◆ Exercise ◆
Search the entries for the word "bold". Copy every line where it turns up.

※

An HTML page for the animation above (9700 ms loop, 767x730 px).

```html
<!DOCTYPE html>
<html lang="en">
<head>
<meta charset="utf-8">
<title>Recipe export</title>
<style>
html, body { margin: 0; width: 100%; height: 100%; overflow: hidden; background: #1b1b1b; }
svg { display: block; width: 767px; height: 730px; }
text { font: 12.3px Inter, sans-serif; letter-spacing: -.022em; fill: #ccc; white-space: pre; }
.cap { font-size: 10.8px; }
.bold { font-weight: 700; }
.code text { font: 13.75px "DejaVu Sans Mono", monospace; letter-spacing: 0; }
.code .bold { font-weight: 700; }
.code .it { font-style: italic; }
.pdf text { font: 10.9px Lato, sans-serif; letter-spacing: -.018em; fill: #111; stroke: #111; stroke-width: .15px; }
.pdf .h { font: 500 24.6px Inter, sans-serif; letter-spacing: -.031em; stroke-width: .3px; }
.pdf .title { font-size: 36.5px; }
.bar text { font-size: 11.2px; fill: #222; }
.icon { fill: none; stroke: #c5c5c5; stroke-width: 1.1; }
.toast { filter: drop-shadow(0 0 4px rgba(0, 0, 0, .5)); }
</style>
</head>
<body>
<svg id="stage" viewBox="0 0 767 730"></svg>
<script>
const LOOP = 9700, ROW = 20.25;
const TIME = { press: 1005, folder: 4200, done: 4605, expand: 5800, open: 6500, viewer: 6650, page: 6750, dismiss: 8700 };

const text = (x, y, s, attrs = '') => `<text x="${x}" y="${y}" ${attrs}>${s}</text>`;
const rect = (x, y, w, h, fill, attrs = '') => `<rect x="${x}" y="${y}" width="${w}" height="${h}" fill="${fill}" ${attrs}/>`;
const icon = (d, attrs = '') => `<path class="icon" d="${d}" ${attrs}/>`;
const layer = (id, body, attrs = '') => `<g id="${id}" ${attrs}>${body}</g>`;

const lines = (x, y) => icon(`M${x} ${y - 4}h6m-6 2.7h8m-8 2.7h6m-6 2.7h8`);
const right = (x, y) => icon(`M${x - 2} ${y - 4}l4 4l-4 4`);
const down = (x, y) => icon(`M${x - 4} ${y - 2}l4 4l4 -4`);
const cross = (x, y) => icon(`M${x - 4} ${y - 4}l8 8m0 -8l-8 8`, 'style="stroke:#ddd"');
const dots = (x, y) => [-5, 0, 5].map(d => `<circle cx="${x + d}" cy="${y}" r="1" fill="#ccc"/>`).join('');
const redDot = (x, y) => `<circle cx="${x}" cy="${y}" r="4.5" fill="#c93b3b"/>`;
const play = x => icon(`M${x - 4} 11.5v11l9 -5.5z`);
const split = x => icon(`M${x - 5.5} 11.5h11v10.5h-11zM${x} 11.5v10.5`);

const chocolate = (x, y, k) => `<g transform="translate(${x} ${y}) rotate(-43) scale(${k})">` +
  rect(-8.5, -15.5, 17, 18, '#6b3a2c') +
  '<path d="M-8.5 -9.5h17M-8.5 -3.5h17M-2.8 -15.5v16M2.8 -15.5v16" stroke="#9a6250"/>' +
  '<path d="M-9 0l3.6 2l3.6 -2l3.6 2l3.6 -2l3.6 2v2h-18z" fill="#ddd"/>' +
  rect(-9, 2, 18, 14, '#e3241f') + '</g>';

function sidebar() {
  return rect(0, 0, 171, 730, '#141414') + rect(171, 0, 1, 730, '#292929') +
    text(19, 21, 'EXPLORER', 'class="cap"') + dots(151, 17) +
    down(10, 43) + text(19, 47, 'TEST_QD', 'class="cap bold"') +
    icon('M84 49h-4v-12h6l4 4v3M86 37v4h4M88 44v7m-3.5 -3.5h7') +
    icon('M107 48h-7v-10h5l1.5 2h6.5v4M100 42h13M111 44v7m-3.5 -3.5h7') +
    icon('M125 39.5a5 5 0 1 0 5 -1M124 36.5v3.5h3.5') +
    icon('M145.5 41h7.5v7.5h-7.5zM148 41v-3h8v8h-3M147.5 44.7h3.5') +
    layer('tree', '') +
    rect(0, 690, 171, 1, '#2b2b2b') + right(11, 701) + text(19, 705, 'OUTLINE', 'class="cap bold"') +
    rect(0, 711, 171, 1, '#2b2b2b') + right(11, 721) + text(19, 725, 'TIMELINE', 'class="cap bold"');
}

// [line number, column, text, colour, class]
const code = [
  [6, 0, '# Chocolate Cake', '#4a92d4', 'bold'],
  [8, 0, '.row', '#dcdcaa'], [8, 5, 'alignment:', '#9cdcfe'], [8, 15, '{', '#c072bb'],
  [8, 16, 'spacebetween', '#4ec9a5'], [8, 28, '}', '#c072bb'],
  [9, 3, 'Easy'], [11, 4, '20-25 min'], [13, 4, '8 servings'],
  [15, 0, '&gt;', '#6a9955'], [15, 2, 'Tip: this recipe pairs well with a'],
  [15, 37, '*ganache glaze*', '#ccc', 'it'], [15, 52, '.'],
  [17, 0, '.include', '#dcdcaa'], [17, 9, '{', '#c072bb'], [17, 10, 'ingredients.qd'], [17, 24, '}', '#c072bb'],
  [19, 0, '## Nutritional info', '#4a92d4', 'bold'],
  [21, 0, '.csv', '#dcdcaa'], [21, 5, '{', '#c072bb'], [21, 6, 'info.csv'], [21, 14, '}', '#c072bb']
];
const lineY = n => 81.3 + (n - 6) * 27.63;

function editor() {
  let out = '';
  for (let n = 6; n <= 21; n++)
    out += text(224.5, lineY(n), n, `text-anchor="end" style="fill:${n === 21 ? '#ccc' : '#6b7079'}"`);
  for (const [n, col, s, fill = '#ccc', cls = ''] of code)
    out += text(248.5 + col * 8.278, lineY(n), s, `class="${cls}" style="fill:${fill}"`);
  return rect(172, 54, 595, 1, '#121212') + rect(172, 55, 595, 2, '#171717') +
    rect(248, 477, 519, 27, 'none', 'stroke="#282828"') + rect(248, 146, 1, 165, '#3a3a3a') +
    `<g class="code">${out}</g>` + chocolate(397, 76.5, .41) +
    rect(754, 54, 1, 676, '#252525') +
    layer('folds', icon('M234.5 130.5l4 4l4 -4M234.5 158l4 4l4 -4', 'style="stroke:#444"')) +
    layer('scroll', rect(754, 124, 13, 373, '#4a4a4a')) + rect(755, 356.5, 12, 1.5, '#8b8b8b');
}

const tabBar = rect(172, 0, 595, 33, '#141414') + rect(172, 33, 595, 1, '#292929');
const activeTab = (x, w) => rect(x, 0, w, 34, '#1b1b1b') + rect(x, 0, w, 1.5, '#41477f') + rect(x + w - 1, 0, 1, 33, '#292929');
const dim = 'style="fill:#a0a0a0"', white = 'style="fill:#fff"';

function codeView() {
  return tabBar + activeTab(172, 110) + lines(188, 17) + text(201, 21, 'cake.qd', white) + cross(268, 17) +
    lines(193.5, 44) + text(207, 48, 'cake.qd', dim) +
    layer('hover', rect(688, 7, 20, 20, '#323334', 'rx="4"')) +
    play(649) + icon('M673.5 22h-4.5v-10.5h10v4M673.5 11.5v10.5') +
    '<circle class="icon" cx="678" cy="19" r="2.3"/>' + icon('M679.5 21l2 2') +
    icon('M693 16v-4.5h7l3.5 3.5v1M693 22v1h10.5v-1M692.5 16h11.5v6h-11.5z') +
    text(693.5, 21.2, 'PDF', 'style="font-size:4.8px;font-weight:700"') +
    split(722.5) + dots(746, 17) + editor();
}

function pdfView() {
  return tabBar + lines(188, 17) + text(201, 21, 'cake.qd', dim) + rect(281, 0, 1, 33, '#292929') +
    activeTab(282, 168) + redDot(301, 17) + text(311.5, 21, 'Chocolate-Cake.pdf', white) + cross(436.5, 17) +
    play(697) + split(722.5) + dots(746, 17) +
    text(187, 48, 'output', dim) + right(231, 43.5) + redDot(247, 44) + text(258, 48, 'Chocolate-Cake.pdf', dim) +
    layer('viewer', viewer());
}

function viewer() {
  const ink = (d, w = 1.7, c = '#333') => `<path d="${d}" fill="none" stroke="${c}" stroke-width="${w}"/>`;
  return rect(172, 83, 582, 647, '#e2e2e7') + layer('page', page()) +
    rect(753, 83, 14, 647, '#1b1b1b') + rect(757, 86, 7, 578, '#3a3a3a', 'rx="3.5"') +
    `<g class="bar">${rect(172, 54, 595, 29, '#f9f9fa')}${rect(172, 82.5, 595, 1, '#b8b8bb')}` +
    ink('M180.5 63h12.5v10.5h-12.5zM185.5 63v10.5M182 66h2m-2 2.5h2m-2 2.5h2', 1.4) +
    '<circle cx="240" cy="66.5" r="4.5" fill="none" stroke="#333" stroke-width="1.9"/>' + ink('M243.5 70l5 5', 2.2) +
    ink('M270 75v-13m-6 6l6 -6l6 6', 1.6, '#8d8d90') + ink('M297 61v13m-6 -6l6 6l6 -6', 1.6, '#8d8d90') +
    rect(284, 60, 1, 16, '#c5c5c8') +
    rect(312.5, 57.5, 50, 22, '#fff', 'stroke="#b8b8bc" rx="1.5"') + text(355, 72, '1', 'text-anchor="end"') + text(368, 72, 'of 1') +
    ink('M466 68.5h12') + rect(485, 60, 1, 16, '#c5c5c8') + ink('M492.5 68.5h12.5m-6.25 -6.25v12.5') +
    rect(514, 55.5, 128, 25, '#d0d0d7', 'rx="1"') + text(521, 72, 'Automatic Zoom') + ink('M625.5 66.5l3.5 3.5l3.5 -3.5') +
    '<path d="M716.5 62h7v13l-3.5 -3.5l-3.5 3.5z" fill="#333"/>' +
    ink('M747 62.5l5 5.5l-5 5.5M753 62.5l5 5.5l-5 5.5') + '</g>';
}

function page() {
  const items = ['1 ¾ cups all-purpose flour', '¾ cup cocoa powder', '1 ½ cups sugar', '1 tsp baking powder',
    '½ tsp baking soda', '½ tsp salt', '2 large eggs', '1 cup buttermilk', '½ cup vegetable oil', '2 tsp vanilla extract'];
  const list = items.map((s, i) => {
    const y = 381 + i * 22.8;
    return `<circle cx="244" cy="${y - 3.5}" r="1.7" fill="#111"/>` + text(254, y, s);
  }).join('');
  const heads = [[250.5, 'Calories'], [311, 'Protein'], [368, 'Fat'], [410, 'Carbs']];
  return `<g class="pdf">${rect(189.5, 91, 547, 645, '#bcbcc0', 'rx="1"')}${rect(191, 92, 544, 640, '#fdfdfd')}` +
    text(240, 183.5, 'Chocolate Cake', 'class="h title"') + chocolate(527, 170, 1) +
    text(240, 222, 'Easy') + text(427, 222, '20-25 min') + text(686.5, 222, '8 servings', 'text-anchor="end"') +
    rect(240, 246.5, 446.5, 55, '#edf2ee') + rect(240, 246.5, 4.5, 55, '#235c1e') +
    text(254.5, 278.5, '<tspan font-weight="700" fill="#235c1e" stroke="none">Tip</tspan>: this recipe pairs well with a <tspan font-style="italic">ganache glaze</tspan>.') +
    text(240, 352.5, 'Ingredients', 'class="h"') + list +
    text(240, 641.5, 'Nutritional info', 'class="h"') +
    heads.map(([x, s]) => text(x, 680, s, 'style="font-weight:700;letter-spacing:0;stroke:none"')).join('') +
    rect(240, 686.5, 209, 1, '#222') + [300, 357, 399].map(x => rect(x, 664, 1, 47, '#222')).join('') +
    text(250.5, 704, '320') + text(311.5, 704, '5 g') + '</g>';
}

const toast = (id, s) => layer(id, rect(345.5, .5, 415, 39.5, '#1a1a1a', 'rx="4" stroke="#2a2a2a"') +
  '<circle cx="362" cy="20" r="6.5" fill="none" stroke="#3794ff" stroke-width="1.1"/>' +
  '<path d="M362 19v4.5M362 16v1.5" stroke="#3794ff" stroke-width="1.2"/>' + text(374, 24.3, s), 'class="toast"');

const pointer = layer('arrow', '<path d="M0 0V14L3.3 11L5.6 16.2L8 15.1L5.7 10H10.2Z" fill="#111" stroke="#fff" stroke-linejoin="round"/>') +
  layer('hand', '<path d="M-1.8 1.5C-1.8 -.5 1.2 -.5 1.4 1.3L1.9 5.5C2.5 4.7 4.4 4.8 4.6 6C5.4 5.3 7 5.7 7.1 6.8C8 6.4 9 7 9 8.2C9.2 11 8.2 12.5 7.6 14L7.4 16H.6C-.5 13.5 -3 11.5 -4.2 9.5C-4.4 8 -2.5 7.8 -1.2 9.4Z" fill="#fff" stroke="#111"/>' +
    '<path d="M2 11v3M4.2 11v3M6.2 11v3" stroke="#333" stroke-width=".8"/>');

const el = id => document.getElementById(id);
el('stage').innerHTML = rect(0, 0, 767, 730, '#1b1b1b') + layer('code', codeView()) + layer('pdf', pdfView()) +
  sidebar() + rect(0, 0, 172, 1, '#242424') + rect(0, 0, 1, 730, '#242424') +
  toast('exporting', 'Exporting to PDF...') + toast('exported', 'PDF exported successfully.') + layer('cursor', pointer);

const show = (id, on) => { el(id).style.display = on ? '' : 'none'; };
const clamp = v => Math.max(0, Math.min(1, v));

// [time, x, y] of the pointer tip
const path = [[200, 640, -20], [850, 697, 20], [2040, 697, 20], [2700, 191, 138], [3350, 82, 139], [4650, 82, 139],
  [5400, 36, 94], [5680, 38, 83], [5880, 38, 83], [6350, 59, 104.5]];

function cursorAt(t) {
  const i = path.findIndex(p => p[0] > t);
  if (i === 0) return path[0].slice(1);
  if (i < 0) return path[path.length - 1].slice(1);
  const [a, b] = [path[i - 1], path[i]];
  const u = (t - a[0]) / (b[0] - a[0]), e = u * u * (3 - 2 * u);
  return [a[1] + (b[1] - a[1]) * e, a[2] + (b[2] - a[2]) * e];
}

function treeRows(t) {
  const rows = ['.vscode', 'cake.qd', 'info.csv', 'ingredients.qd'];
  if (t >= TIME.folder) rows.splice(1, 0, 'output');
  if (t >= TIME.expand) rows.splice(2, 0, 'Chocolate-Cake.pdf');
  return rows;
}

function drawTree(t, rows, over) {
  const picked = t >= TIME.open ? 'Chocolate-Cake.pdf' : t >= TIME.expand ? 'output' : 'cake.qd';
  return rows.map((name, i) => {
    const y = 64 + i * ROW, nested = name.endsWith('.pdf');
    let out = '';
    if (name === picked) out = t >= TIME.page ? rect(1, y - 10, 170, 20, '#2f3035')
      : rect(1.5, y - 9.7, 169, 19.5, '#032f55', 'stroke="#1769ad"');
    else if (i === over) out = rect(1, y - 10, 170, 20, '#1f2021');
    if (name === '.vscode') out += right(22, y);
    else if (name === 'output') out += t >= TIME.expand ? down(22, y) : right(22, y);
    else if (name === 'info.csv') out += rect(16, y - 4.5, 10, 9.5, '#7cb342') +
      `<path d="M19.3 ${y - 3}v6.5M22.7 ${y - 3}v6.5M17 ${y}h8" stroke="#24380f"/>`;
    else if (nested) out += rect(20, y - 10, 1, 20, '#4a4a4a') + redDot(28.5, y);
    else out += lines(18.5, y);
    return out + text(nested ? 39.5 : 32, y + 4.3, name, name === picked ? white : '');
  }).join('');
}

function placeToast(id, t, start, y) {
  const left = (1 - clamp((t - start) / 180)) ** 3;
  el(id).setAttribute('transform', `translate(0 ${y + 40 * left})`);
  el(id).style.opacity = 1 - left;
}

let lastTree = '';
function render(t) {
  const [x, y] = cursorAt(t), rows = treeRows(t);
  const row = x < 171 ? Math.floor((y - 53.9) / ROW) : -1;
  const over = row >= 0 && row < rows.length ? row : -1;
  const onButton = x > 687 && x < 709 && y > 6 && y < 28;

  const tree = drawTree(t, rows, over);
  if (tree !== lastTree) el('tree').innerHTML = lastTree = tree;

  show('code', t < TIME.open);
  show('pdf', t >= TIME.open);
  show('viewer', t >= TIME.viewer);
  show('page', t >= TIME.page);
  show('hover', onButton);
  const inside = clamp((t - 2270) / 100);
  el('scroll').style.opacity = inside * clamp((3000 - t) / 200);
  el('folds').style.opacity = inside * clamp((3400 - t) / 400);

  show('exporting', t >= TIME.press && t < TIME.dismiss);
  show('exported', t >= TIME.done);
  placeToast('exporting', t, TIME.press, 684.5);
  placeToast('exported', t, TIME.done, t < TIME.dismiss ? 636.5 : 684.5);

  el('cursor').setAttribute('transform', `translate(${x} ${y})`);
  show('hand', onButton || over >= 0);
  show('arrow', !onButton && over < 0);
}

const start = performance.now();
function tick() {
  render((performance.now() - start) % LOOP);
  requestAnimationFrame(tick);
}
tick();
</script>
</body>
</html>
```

※

◆ Answer space ◆
.bold { font-weight: 700; }
.code .bold { font-weight: 700; }
    down(10, 43) + text(19, 47, 'TEST_QD', 'class="cap bold"') +
    rect(0, 690, 171, 1, '#2b2b2b') + right(11, 701) + text(19, 705, 'OUTLINE', 'class="cap bold"') +
    rect(0, 711, 171, 1, '#2b2b2b') + right(11, 721) + text(19, 725, 'TIMELINE', 'class="cap bold"');
  [6, 0, '# Chocolate Cake', '#4a92d4', 'bold'],
  [19, 0, '## Nutritional info', '#4a92d4', 'bold'],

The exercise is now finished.